Oh, and one more thing...

I'm starting a monthly newsletter! I think it will be fun. Sign up here, and I'll start sending out newsletters in January 2011. It's free and should be lots of fun. I plan to include all sorts of unique information, tips, featured foods, and a recipe each month. So sign up!

This post is linked to Slightly Indulgent Tuesday for 1/11/11 on Simply Sugar & Gluten-Free. Yay!


Buckwheat Banana Bread, Gluten-Free and Vegan

adapted from My New Roots| yield 1 loaf pan 

This recipe calls for freshly ground flour. If you don't have a high-powered blender like  a Vitamix or a Blendtech, you can use a coffee grinder, spice grinder, grain mill, or even a high-quality regular blender - you just want to get a very fine flour.  If you don't want to grind them yourself, feel free to use pre-ground millet and light/white buckwheat flour.  

If you are vegan, be sure to choose a vegan oil instead of butter/ghee.

  • ¼ cup water or milk of your choice (coconut, rice, almond, hemp, cow, goat, soy…)
  • 1 cup whole buckwheat groats (or 1 cup + 2 Tbsp LIGHT buckwheat flour)
  • 1/2 cup whole millet grains (or 1/2 cup + 1 Tbsp millet flour)
  • 1/4 cup dark buckwheat flour
  • 1/2 cup arrowroot starch/flour, tapioca starch/flour, or a mixture of both
  • 1/2 tsp xanthan gum or guar gum (you can omit, but bread will be slightly crumbly)
  • 1 tsp. baking soda
  • 1 tsp. baking powder
  • 1 1/2 tsp cinnamon
  • ½ tsp. sea salt
  • 6 Tbsp. olive oil or melted butter, ghee, or coconut oil
  • 6 Tbsp. maple syrup 
  • 2 tsp. pure vanilla extract
  • 2 ¼ cups mashed ripe bananas (approximately 5 medium bananas)
  • 1 cup chopped nuts/seeds (I used cashews and sunflower seeds)
  • optional: 1/3 cup raw cacao nibs OR 1/2-3/4 cup chopped dark chocolate, Enjoy Life chocolate chips, unsweetened chocolate, carob chips, or homemade chocolate/carob chips
  • more cashews + chocolate/cocao for sprinkling on top 

Preheat oven to 350º F.  Line a loaf pan with baking paper.

Grind buckwheat groats and millet in a high-powered blender, coffee grinder, grain mill, or a very high quality regular blender. Transfer to a large bowl and combine with other dry ingredients, and set aside.

Put the milk, oil, maple syrup, vanilla, and bananas in the blender and blend until smooth.  Add banana mixture and combine using as few stroked as possible. Fold in nuts/seeds and chocolate/cacao. 

Spread into a cake pan and smooth the top. Sprinkle with additional nuts/chocolate. Bake until a toothpick inserted in the center comes out clean, about 1 hour. Do not overbake. 

Let cool for 5-10 minutes, then remove from pan by lifting on the sides of the baking paper. Finish cooling on a rack, and store cooled loaf in an airtight container. This bread is delicious toasted, and freezes very well. 

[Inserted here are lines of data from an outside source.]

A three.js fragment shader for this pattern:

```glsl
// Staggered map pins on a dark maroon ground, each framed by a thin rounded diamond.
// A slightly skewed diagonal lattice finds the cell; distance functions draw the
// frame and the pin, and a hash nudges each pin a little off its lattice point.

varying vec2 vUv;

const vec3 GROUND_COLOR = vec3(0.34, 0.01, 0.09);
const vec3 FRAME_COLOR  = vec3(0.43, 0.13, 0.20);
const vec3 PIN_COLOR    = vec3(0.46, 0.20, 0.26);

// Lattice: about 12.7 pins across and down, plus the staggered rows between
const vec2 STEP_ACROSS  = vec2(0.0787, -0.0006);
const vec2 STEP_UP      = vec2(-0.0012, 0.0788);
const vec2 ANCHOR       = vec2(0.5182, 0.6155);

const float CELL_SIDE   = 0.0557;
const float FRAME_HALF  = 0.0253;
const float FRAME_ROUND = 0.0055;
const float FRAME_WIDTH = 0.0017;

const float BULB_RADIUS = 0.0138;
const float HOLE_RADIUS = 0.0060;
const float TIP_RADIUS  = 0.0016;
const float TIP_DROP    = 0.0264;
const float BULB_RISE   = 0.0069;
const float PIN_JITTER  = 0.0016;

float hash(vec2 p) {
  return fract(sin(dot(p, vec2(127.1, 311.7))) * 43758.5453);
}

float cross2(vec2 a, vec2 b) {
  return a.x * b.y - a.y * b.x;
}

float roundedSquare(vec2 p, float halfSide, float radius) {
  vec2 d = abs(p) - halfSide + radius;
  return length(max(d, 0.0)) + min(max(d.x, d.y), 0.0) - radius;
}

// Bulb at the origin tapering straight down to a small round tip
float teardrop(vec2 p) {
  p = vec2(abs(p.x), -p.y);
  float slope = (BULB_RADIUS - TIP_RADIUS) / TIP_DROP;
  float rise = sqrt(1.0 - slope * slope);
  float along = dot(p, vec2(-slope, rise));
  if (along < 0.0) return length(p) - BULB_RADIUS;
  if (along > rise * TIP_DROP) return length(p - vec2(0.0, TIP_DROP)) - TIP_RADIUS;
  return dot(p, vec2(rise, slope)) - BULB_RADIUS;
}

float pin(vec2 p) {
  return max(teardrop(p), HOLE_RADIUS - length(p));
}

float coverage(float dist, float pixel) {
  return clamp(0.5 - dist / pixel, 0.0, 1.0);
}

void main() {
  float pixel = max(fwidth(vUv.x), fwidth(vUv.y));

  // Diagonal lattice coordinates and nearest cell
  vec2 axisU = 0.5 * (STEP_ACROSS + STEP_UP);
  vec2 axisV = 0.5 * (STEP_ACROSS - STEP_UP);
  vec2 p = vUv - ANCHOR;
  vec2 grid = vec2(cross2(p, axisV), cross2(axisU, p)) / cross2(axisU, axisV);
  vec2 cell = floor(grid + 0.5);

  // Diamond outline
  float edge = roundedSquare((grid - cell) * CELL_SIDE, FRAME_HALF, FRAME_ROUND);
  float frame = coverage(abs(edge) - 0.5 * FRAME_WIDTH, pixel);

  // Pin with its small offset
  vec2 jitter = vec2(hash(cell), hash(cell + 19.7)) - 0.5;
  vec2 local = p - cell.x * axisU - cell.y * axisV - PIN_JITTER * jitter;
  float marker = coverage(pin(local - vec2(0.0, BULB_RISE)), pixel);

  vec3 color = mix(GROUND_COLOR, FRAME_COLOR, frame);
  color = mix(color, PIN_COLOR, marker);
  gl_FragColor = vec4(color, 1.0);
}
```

*The information provided on this site is intended for your general knowledge only and is not a substitute for professional medical advice or treatment for specific medical conditions. You should not use this information to diagnose or treat a health problem or disease without consulting with a qualified healthcare provider. Please consult your healthcare provider with any questions or concerns you may have regarding your condition.

*Heads up! This post may contain some affiliate links. If you buy something through one of those links you won't pay a single cent more, but I'll get a small commission that helps keep the content flowing. P.S. I only recommend products I use in my own daily life!